Today the Government announced its 2023 Budget. You can read our response here.
In the blog below, our Research & Policy Officer, Anna Mowbray, will breakdown the headline and explain what this Budget will mean for you and your family.
We were pleased to hear that the Government has seen sense and extended the energy price guarantee to protect households from soaring high energy costs. This means that if you’re an average household, you will continue to have your energy costs capped at £2,500 a year until the end of June. According to current predictions, by the time the energy price guarantee ends, the energy price cap (the price the regulator sets as a maximum that consumers pay) will have fallen below the energy price guarantee rate.
The Government also made an important change if you use a pre-payment meter for your energy. It said that you will no longer be penalised and pay more per unit compared with people who pay by direct debit. Unfortunately, if you pay for your energy by cash or cheque, you could still pay more.
However, the Government will no longer offer the £400 energy bills support scheme which gave us all up to £67 a month off our energy bills. The result is that this year will be even harder than last year, with families paying on average £285 more for energy over the next 12 months than the last 12 months (according to the ECIU).
The Chancellor made big announcements about expanding free childcare, but we’ve got concerns those declarations are not backed up with proper funding that will actually resolve our childcare crisis.
What did the Chancellor say? He promised that rather than only receiving hours of free childcare the September after your child turns three, you will eventually be able to receive free childcare from the end of maternity, paternity, or parental leave.
However, this is going to be rolled out slowly over time. Parents of two-year-olds who are in work will be able to get 15 hours of free childcare from April 2024.

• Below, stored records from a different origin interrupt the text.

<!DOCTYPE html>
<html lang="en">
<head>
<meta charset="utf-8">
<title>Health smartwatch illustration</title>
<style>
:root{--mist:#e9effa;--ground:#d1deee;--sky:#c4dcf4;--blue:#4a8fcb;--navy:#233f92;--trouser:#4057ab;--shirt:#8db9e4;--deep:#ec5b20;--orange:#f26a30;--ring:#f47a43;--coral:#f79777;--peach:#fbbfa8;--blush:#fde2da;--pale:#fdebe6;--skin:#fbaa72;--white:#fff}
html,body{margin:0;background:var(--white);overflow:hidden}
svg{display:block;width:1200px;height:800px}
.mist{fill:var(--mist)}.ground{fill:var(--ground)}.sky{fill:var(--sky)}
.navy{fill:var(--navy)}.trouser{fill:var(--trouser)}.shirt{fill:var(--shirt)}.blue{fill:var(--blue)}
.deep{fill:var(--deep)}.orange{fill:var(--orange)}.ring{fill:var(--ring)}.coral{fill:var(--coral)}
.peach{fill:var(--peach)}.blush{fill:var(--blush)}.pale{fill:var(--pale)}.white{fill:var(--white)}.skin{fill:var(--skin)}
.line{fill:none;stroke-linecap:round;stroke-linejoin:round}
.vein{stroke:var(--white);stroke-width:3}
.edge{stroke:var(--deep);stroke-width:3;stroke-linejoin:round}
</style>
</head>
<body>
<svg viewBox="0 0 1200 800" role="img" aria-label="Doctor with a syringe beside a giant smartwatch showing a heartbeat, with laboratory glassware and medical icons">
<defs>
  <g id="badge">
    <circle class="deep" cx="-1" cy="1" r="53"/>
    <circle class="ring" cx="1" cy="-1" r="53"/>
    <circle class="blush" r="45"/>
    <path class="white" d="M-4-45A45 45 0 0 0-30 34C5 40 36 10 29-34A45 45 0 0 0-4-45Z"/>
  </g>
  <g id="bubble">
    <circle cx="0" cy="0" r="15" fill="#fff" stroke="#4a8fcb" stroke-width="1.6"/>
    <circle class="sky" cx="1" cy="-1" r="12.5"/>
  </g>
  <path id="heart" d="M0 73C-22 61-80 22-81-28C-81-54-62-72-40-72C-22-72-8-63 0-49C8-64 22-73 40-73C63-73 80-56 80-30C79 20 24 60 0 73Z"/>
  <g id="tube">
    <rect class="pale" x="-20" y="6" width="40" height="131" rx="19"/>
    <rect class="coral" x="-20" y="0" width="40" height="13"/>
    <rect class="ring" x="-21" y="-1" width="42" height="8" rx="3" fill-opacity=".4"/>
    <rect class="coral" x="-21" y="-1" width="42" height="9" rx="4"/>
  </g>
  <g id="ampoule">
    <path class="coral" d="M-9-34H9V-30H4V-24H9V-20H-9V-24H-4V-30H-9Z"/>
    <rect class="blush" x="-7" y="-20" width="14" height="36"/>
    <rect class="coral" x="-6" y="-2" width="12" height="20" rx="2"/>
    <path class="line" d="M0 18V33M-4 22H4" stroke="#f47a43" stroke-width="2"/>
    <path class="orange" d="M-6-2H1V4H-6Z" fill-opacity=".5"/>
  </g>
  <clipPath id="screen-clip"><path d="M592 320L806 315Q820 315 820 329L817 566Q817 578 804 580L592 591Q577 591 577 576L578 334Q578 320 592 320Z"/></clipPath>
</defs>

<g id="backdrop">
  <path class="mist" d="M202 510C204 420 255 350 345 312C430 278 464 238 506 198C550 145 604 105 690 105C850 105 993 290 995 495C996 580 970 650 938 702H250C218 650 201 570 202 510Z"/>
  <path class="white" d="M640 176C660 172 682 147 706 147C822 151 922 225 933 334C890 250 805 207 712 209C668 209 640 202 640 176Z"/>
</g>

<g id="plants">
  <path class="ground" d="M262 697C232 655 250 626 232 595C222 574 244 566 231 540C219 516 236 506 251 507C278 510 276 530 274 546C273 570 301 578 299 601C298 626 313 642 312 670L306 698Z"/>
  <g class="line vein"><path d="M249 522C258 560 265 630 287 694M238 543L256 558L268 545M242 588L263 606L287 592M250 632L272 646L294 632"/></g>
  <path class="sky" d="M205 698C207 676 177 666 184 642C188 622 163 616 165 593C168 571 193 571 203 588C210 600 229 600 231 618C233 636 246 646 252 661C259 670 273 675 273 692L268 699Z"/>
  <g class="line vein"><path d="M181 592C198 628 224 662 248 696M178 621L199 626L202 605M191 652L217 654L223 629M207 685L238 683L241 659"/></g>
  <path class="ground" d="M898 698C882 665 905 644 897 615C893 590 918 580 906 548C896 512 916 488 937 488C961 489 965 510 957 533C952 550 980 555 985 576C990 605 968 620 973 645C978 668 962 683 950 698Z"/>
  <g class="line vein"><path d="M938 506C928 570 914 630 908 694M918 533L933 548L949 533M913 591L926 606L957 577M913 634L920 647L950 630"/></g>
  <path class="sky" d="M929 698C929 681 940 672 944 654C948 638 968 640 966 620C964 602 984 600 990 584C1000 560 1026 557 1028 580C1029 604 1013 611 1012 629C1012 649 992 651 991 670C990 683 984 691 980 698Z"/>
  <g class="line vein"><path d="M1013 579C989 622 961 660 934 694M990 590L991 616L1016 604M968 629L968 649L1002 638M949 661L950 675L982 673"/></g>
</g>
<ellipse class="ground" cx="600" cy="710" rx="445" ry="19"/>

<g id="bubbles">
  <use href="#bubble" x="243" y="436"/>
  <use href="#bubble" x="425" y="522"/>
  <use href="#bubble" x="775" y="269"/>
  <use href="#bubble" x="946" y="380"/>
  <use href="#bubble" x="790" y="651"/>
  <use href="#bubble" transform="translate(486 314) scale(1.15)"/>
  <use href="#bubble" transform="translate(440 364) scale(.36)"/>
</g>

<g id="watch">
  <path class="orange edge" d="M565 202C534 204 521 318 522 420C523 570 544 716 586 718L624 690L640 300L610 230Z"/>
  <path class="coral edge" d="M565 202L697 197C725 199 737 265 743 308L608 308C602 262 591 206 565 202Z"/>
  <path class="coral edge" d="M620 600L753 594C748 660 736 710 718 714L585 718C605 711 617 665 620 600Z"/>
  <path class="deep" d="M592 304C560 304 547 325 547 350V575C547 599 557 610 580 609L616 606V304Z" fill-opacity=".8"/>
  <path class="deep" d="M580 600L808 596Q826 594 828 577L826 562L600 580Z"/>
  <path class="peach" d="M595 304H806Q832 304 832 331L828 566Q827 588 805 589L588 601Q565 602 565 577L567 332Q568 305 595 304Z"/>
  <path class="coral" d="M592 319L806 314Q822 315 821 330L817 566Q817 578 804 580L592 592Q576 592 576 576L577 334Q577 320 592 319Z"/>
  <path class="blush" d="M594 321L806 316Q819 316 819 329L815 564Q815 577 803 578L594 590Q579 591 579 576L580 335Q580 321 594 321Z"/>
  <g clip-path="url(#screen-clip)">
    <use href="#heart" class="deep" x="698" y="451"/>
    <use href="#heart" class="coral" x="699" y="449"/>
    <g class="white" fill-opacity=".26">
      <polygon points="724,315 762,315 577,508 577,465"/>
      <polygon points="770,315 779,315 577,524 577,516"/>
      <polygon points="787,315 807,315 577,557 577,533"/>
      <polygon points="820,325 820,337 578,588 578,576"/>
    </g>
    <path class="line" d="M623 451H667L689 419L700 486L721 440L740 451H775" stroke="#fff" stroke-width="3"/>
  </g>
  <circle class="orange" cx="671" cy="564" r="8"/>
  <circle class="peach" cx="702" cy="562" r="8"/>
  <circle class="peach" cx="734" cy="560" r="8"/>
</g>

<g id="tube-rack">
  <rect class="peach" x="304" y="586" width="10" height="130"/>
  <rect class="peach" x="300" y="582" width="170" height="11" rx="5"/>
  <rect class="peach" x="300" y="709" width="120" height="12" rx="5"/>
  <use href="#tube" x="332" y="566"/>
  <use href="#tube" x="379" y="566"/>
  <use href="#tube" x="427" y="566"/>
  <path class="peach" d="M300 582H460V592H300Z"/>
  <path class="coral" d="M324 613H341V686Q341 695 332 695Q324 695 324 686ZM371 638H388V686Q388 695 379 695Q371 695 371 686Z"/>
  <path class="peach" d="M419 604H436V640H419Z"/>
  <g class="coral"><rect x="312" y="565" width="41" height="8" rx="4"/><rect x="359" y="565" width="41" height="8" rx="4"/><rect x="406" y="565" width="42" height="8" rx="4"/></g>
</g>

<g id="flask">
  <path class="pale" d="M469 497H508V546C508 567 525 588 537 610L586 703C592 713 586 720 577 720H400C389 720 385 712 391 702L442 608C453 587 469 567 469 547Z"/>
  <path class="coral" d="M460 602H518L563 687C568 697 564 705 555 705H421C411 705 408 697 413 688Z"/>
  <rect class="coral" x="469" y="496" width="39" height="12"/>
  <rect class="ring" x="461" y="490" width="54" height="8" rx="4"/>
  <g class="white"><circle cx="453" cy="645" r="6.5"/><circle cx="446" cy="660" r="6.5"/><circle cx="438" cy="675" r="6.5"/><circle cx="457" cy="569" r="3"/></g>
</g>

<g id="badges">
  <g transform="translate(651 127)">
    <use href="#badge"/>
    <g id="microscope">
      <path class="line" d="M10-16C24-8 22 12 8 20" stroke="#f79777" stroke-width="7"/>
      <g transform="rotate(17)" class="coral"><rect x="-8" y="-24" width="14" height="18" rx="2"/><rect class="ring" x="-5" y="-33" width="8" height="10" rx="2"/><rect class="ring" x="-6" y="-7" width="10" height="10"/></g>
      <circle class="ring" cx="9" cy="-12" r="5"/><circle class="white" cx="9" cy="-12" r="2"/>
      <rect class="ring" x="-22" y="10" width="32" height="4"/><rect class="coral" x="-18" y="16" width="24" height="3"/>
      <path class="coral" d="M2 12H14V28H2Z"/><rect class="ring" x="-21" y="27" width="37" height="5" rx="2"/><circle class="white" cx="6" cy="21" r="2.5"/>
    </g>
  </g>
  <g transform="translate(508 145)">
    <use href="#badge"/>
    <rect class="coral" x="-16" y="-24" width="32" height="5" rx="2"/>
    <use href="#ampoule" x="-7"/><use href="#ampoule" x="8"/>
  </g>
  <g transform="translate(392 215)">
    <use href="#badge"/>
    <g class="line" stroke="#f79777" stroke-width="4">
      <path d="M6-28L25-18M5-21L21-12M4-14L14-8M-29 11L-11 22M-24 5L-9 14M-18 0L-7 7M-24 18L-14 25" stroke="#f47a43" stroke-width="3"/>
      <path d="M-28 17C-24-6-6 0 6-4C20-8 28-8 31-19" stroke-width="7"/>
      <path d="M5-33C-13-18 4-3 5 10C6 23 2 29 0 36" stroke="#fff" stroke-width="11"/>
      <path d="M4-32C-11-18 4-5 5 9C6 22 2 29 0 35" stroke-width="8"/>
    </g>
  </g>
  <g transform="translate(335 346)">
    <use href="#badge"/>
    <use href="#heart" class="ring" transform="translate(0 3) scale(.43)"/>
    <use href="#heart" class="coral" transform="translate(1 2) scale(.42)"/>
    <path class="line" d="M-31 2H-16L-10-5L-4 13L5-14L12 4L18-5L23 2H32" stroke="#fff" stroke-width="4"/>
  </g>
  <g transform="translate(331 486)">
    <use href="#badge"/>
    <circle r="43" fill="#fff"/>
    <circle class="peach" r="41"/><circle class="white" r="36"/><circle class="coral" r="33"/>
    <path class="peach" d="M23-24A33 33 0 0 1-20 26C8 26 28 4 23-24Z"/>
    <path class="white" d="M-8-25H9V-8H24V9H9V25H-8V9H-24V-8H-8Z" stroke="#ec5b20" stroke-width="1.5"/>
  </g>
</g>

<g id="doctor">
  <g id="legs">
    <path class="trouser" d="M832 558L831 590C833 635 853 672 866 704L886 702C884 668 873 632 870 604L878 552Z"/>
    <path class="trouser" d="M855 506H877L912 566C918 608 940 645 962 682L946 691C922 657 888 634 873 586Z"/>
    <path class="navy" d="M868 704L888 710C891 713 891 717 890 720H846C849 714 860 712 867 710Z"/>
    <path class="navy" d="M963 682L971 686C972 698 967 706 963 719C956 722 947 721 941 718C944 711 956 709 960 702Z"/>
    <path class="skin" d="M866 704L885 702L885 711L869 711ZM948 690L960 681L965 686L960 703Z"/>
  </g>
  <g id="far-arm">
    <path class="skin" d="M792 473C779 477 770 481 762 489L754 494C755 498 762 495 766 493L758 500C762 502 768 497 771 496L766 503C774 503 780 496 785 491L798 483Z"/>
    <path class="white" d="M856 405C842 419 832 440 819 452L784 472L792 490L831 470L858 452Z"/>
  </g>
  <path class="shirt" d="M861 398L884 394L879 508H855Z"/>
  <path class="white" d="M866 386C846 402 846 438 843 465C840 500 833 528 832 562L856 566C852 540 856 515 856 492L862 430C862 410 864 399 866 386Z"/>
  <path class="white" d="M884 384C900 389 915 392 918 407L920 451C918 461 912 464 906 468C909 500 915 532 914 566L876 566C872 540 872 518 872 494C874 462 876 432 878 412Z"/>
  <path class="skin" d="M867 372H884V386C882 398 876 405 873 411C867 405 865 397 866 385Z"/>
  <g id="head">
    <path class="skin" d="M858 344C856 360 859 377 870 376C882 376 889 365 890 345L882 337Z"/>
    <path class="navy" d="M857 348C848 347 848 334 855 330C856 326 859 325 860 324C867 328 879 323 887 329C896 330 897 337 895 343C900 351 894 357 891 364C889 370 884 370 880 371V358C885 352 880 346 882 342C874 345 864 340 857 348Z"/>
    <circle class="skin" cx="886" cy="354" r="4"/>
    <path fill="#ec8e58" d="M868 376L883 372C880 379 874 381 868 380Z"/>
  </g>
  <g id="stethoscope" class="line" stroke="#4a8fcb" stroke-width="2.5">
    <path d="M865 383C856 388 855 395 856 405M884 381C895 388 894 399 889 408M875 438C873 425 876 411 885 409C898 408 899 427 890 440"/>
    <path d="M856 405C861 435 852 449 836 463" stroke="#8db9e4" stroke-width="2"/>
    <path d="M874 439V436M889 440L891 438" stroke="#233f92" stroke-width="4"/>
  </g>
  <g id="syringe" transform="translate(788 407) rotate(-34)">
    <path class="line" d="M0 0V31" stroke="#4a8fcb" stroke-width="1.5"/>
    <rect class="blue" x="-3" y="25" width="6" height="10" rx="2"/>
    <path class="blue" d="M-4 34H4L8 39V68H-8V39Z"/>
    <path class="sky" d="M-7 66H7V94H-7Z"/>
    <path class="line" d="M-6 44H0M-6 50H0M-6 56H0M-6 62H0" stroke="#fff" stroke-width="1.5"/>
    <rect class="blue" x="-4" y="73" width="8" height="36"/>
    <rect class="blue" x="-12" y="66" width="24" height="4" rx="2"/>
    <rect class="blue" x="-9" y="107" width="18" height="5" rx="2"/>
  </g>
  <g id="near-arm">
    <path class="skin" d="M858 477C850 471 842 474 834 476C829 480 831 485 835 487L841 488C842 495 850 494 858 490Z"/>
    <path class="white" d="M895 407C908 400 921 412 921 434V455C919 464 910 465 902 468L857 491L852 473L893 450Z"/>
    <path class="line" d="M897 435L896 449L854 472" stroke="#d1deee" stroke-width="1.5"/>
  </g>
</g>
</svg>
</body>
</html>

From September 2024, this will be extended to all children aged from 9 months upwards.
And then from September 2025, all working parents of under-fives will get 30 hours of free childcare a week.
We’re very concerned that “free” may not really mean free. At the moment, parents receiving the 30 hours of free childcare for three-year-olds often find themselves having to pay for extra costs, like meals, as funding from the Government just doesn’t cover the costs for nurseries for providing the places. Moreover, this offer is term time only, so doesn’t work for most families who need affordable childcare all year around.
All this means childcare providers may not be able to afford to offer all this extra childcare the Chancellor has announced.
Finally, we’re really concerned that the Chancellor has reduced the ratio of staff to children that will legally apply in early years settings. Reducing ratios could mean more work for staff and even compromise the safety of our children.
Unfortunately for our members working in early years, the Chancellor didn’t say anything about increasing pay in the sector. We know that without expanding the sector significantly, this extra promised provision won’t happen. And we know that low pay is keeping people out of the sector.
Community continues to campaign for a better deal for the critical childcare and early years workforce.
No support for green steel
The Chancellor’s speech today contained no plans to develop a desperately needed industrial strategy and help deliver green technologies for industries like steel to help the UK reach our Net-Zero goals. We need a structural reform of our energy system to once and for all bring our prices in line with our European competitors, which will be central to support energy intensive industries such as steel to compete and adopt low carbon steelmaking technologies.
We were bitterly disappointed by this and continue to campaign for the government to step up and support our industry.
The cost of living
The Budget also contained what sounds like good news for the cost of living. It’s predicted that inflation is going to fall back to 2.9% by the end of the year. But that doesn’t mean prices will fall. Prices will still be more expensive than they were in 2022.
And the OBR says that real household disposable income will fall by 6% over the next two years. So, we’re all going to feel the squeeze.
The Chancellor also announced changes to pensions. First, he raised the pensions annual allowance, which is the maximum that you can save into your pension each year, from £40,000 a year to £60,000.
He also announced that the pensions lifetime allowance will be scrapped. The lifetime allowance was the maximum you could save into your pension over your whole life before paying extra tax.
Why has the Chancellor made these changes? He claims this will help retain GPs and other doctors who are facing big tax bills, as working for longer meant that they breached these allowances.
We are concerned that these changes – while they might help some doctors – may encourage other workers to retire earlier, as they reach their pensions savings goals more quickly.
Finally, the Chancellor told us that the Work Capability Assessment will be scrapped. This should mean that people with disabilities can look for work without losing benefits. However, it could mean that some lose out on support if they don’t get assessed.
The Government is also making sanctions stricter on people it thinks should be working. This includes those working less than 18 hours a week.
As our benefits sanctions are already draconian, we are concerned that this deeply unfair measure unfair will have a negative impact on vulnerable people’s health and finances.
We will keep you informed as we get more details about how these policies might work in practice.
If you are a member of Community and need advice or support, please contact our Service Centre at firstname.lastname@example.org or on 0800 389 6332.